The Ashes 2009 July 21, 2009

Nielsen prepares to fix Australia's problems

This tour is starting to feel eerily like 2005 for the Australians. After a strong first Test they were shocked to be outplayed in the second match, when their bowling spearhead was injured, another was badly out of form and Andrew Flintoff carried his country.

Four years ago the coach John Buchanan stepped back to focus on the side's strategic goals when the team was in a similar situation, allowing his assistants to take charge. Tim Nielsen won't be following the method of his predecessor and wants to step up in an effort to show that his men are capable of combating Flintoff and Co, starting at Edgbaston on July 30.

"My role is really to get to the front now and lead and ensure the group is still enjoying Test cricket," Nielsen said. "You need to be careful that you don't let it get too big or ugly, we're two Tests into a five-Test series, and we've got a lot to play yet.
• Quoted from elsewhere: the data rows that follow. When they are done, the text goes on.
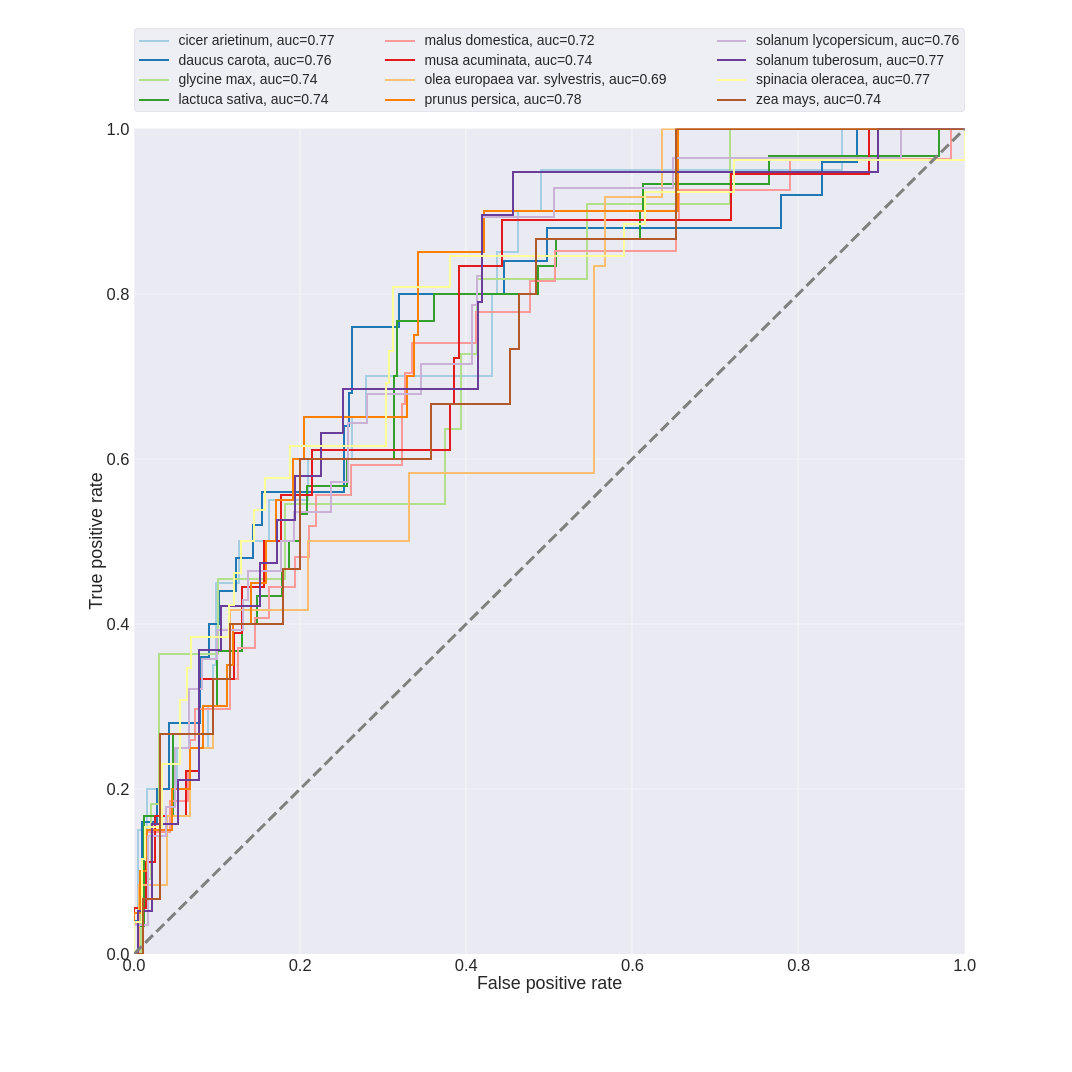
<!DOCTYPE html>
<html lang="en">
<head>
<meta charset="utf-8">
<title>ROC curves by species</title>
<style>
:root {
  --ink: #262626;
  --panel: #eaeaf2;
  --legend-fill: #eeeef5;
  --legend-edge: #e4e4ec;
  --grid: #f6f6fa;
  --chance: #808080;
  --cicer: #a6cee3;
  --daucus: #1f78b4;
  --glycine: #b2df8a;
  --lactuca: #33a02c;
  --malus: #fb9a99;
  --musa: #e31a1c;
  --olea: #fdbf6f;
  --prunus: #ff7f00;
  --lycopersicum: #cab2d6;
  --tuberosum: #6a3d9a;
  --spinacia: #ffff99;
  --zea: #b15928;
}
* { box-sizing: border-box; margin: 0; padding: 0; }
html, body { width: 1072px; height: 1072px; overflow: hidden; background: #fff; }
body { color: var(--ink); font-family: "Liberation Sans", Arial, sans-serif; }
.chart { position: relative; width: 1072px; height: 1072px; overflow: hidden; }
.legend {
  position: absolute; left: 134px; top: 28px; width: 831px; height: 84px;
  padding: 2px 0 0 4px;
  display: grid; grid-auto-flow: column;
  grid-template-columns: 246px 331.5px 245px;
  grid-template-rows: repeat(4, 19.6px);
  list-style: none;
  background: var(--legend-fill); border: 1px solid var(--legend-edge); border-radius: 3px;
  font-size: 13.95px; line-height: 19px;
}
.legend li { display: flex; align-items: center; gap: 10px; white-space: nowrap; }
.legend li::before { content: ""; flex: none; width: 29.5px; height: 2px; background: var(--series); }
.plot { position: absolute; left: 0; top: 0; }
.grid { stroke: var(--grid); stroke-width: 1.1; }
.curves { fill: none; stroke-width: 2; }
.chance { stroke: var(--chance); stroke-width: 3; stroke-dasharray: 11 4.8; }
.ticks { position: absolute; display: flex; justify-content: space-between; font-size: 16.5px; line-height: 20px; }
.ticks-x { left: 134px; top: 955px; width: 830.8px; }
.ticks-x span { width: 0; display: flex; justify-content: center; }
.ticks-y { left: 90px; top: 129px; width: 39.5px; height: 825px; flex-direction: column; text-align: right; }
.ticks-y span { height: 0; display: flex; justify-content: flex-end; align-items: center; }
.axis-name { position: absolute; font-size: 17.9px; line-height: 20px; white-space: nowrap; text-align: center; }
.axis-x { left: 134px; top: 973px; width: 831px; }
.axis-y { left: -4px; top: 531px; width: 200px; transform: rotate(-90deg); }
</style>
</head>
<body>
<main class="chart">
  <ul class="legend">
    <li style="--series:var(--cicer)">cicer arietinum, auc=0.77</li>
    <li style="--series:var(--daucus)">daucus carota, auc=0.76</li>
    <li style="--series:var(--glycine)">glycine max, auc=0.74</li>
    <li style="--series:var(--lactuca)">lactuca sativa, auc=0.74</li>
    <li style="--series:var(--malus)">malus domestica, auc=0.72</li>
    <li style="--series:var(--musa)">musa acuminata, auc=0.74</li>
    <li style="--series:var(--olea)">olea europaea var. sylvestris, auc=0.69</li>
    <li style="--series:var(--prunus)">prunus persica, auc=0.78</li>
    <li style="--series:var(--lycopersicum)">solanum lycopersicum, auc=0.76</li>
    <li style="--series:var(--tuberosum)">solanum tuberosum, auc=0.77</li>
    <li style="--series:var(--spinacia)">spinacia oleracea, auc=0.77</li>
    <li style="--series:var(--zea)">zea mays, auc=0.74</li>
  </ul>

  <svg class="plot" width="1072" height="1072" viewBox="0 0 1072 1072" role="img" aria-label="ROC curves for twelve plant species with a dashed chance diagonal">
    <defs>
      <clipPath id="plot-area"><rect x="134" y="128.6" width="830.8" height="825.4"/></clipPath>
    </defs>
    <rect x="134" y="128.6" width="830.8" height="825.4" fill="var(--panel)"/>
    <g clip-path="url(#plot-area)">
      <g class="grid">
        <line x1="134" y1="129" x2="134" y2="954"/>
        <line x1="300" y1="129" x2="300" y2="954"/>
        <line x1="466" y1="129" x2="466" y2="954"/>
        <line x1="632" y1="129" x2="632" y2="954"/>
        <line x1="798" y1="129" x2="798" y2="954"/>
        <line x1="134" y1="294" x2="965" y2="294"/>
        <line x1="134" y1="459" x2="965" y2="459"/>
        <line x1="134" y1="624" x2="965" y2="624"/>
        <line x1="134" y1="789" x2="965" y2="789"/>
      </g>
      <g class="curves">
        <path id="cicer-arietinum" stroke="var(--cicer)" d="M134 954V913H138V830H147V789H177V748H208V706H213V665H216V583H239V541H269V500H308V459H352V417H366V376H492V294H497V252H518V211H541V170H842V129H965"/>
        <path id="daucus-carota" stroke="var(--daucus)" d="M134 954V921H142V822H157V789H169V723H200V657H209V624H219V591H236V558H253V525H262V492H344V426H349V393H352V327H399V294H504V261H547V228H781V195H822V162H857V129H965"/>
        <path id="glycine-max" stroke="var(--glycine)" d="M134 954H141V879H151V804H159V654H218V579H285V504H445V429H461V354H477V279H587V204H730V129H965"/>
        <path id="lactuca-sativa" stroke="var(--lactuca)" d="M134 954H139V926H144V816H173V734H203V706H217V651H242V624H257V596H282V569H289V541H300V514H307V486H347V459H394V376H397V321H434V294H538V266H556V239H640V211H643V184H769V156H939V129H965"/>
        <path id="malus-domestica" stroke="var(--malus)" d="M134 954V923H139V885H147V832H170V801H188V771H190V740H195V709H230V679H238V648H255V618H269V587H295V557H309V526H316V495H351V465H402V404H405V373H412V343H476V312H530V281H555V251H676V220H679V190H790V159H951V129H965"/>
        <path id="musa-acuminata" stroke="var(--musa)" d="M134 954V908H146V862H155V816H186V771H199V679H234V633H242V587H264V541H281V495H312V450H450V404H454V358H459V266H502V220H731V174H869V129H965"/>
        <path id="olea-europaea" stroke="var(--olea)" d="M134 954H139V885H167V816H190V748H213V679H230V610H308V541H409V473H594V266H605V197H662V129H965"/>
        <path id="prunus-persica" stroke="var(--prunus)" d="M134 954V913H140V871H147V830H172V789H190V748H203V706H227V665H233V624H251V583H266V541H276V500H293V459H304V417H407V376H414V335H418V252H484V211H678V129H965"/>
        <path id="solanum-lycopersicum" stroke="var(--lycopersicum)" d="M134 954V925H148V836H166V807H175V748H189V689H202V659H217V630H243V600H248V571H281V541H294V512H331V482H348V423H367V394H421V364H472V305H477V276H482V217H554V188H673V158H901V129H965"/>
        <path id="solanum-tuberosum" stroke="var(--tuberosum)" d="M134 954H138V911H152V824H178V780H199V650H221V606H260V563H277V520H295V476H321V433H343V389H478V302H482V215H513V172H878V129H965"/>
        <path id="spinacia-oleracea" stroke="var(--spinacia)" d="M134 954V922H142V859H145V827H162V764H180V700H187V668H191V637H229V605H234V573H241V541H254V510H265V478H290V446H386V383H389V351H393V287H450V256H624V224H645V192H734V160H965V129"/>
        <path id="zea-mays" stroke="var(--zea)" d="M134 954H143V899H160V734H213V679H230V624H283V569H300V459H431V404H510V349H519V294H536V239H676V129H965"/>
      </g>
      <line class="chance" x1="134" y1="954" x2="964.8" y2="128.6"/>
    </g>
  </svg>

  <div class="ticks ticks-y"><span>1.0</span><span>0.8</span><span>0.6</span><span>0.4</span><span>0.2</span><span>0.0</span></div>
  <div class="ticks ticks-x"><span>0.0</span><span>0.2</span><span>0.4</span><span>0.6</span><span>0.8</span><span>1.0</span></div>
  <p class="axis-name axis-y">True positive rate</p>
  <p class="axis-name axis-x">False positive rate</p>
</main>
</body>
</html>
We have to make sure we're not letting the results drive how we're preparing."

Nielsen's priorities are re-tuning Mitchell Johnson into the world-beating bowler he was against South Africa earlier in the year, getting Brett Lee back to fitness and plotting the comeback from a 1-0 deficit. In 2005 McGrath missed both the games Australia lost and without Lee the visitors drew in Cardiff and were defeated at Lord's.

When asked whether Australia could win two out of three matches to take the series Nielsen responded with a determined "yeah". He wants the side to remember their strong performance at Cardiff, where England's last pair held on for 63 balls, and their responses to the early struggles in both first innings at Lord's.

"We fought pretty hard [in the second Test]," he said. "There are a lot of good signs and it's not all doom and gloom. We lost a Test. It's good in some regards, it gives us an opportunity to show how good we are.

Nielsen said the team would "re-set and re-start" before Northampton and he also highlighted mental strength as an area to improve. "When you get behind against good quality teams, it's totally a mind game," he said. "We've shown that our skills are in order and our players are good enough. When you get under pressure the reason your skills fail is because your mind isn't working as well as it should."

Peter English is the Australasia editor of Cricinfo